Fred Warner is a freak.
The 49ers run Cover 6 here against the Dolphins’ Dagger concept, and Warner plays the route combination about as well as a human can. He passes the vertical route off to the safety and immediately gets his eyes outside to find the in-breaker, which comes.
As Tua throws this, Warner’s hips are oriented toward where Trent Sherfield is coming from. He should be able to sneak this pass through, but Warner is an All-Pro. He flips his hips and extends a paw out to deflect the pass early in the contest.
On the surface, this just looks like a missed throw by Tua. The 49ers are in Cover 3, and the Dolphins are running an NCAA concept, looking to vacate the intermediate area of the field close to the numbers by running the coverage off with a vertical by the outside receiver and a post by the slot.
There are multiple issues here. Sometimes communication lacks and the post has leverage against the safety, but the 49ers DBs are well-coached, and as the cornerback threat leaves the area, he picks up the post responsibility.
In most other situations, this pass is completed without much thought. But Warner is lurking, and it’s why this pass sails high, even though the receiver appears wide open.
Look at the exact moment Tua releases the pass. As he releases, Warner is gaining depth at a rapid rate, right in the area Tua wants to deliver the pass. It’s only after the ball leaves his hand that Warner pulls his eyes back into the QB and squares his hips, creating space for the throw.
What seems like a flat-out miss had a lot more to it.
DeMeco Ryans Blitzing at the Right Time
The 49ers do not often blitz, quite frankly, because they don’t really need to. But Ryans blitzed Miami a few times in 3rd-and-long situations with great effect.

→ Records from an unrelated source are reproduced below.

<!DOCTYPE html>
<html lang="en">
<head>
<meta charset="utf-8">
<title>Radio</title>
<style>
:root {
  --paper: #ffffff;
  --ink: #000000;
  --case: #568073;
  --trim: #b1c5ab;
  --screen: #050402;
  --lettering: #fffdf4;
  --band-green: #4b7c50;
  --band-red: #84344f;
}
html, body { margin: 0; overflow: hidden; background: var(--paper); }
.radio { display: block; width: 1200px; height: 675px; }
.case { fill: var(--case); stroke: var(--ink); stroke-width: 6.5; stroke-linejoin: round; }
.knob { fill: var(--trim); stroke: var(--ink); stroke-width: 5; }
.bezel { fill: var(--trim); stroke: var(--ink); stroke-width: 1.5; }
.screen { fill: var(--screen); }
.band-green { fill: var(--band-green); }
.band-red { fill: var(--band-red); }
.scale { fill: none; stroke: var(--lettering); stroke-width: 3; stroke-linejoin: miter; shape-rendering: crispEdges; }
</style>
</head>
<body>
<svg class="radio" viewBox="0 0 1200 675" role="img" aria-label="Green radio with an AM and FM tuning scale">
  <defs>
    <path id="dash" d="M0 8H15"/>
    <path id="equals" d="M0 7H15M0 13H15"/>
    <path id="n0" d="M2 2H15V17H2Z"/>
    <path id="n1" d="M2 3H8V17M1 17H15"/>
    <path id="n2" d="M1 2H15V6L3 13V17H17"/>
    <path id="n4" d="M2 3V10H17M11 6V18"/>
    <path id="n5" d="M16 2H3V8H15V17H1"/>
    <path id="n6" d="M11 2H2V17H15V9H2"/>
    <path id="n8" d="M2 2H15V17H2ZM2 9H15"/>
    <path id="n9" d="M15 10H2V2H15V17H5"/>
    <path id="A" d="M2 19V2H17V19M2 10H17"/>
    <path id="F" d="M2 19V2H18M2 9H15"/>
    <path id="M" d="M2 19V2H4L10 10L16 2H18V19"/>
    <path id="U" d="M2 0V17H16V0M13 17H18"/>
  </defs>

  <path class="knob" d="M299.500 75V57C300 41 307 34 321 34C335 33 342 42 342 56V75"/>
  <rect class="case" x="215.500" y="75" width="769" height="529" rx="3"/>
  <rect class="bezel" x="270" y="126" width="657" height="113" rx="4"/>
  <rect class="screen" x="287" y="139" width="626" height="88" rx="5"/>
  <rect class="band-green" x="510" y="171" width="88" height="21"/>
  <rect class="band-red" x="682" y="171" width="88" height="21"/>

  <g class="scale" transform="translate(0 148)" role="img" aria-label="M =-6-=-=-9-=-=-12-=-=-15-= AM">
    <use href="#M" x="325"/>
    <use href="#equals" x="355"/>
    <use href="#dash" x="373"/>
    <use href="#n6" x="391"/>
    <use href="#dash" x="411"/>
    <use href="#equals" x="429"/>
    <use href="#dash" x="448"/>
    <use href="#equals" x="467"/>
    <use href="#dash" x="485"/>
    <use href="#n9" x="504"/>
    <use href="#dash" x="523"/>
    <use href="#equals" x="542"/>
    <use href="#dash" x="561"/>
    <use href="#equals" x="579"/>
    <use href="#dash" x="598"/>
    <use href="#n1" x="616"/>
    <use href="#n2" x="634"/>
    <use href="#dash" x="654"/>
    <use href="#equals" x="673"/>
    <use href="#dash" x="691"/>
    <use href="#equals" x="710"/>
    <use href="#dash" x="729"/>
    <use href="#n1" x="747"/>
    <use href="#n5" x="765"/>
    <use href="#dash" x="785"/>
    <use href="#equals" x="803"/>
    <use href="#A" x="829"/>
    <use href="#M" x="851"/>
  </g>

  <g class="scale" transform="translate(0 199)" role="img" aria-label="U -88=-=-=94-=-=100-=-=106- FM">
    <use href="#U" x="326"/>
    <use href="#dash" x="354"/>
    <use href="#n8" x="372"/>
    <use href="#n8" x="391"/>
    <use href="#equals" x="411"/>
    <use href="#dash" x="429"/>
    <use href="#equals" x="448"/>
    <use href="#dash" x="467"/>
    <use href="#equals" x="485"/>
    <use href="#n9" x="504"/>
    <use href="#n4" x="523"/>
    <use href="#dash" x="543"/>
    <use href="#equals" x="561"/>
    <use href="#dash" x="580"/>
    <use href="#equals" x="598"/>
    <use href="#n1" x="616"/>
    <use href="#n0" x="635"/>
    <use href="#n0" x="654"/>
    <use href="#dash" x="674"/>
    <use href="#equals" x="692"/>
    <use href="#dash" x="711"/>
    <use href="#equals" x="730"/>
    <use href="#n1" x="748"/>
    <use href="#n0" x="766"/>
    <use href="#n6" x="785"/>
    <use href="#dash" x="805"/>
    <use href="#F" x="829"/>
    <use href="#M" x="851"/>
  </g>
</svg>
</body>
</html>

Ryans has only rushed more than four on 81 of 399 attempts this season. He dialed up a six-man rush on this occasion, and it forced Tua into a quick decision that fell harmlessly to the turf.
Ideally, Tua throws this to Tyreek Hill on the crosser, and No. 10 is still running forward days later. However, Tua took the matchup against the blitz, attacking in the direction the blitz came from, where the least amount of traffic should be. The CB makes a great play.
The 49ers don’t run Cover 1 often, but when they do, over half of the time, they’re bringing five rushers. Tua hadn’t seen this look to this point, and even though the pre-snap motion hints that this is man coverage, he’s unable to do anything with that information.
The 49ers bring a long stunt with Nick Bosa looping around two interior rushers, getting to Tua quicker than you can cough and excuse yourself.
If timing is everything in life, Ryans must have life figured out.
Tua Made His Own Mistakes
Ryans and San Francisco’s defense did their part in making things hard for Tua, but Tagovailoa made his own mistakes on top of being forced into them.
Missing high is a dangerous game, and Tua played that game too often against the 49ers. A few times, he missed throws because of pressure or coverage, but a few missed were squarely on the left shoulder of the quarterback.
But overall, the 49ers’ defense was outstanding and forced the issue more often than not. Tagovailoa could have endured despite their defensive prowess, but it would have taken an incredibly clean play to accomplish that, given how well San Francisco’s defense remains assignment sound.
Miami’s quarterback had an off day, and Ryans put another outstanding defensive performance on his résumé for the offseason.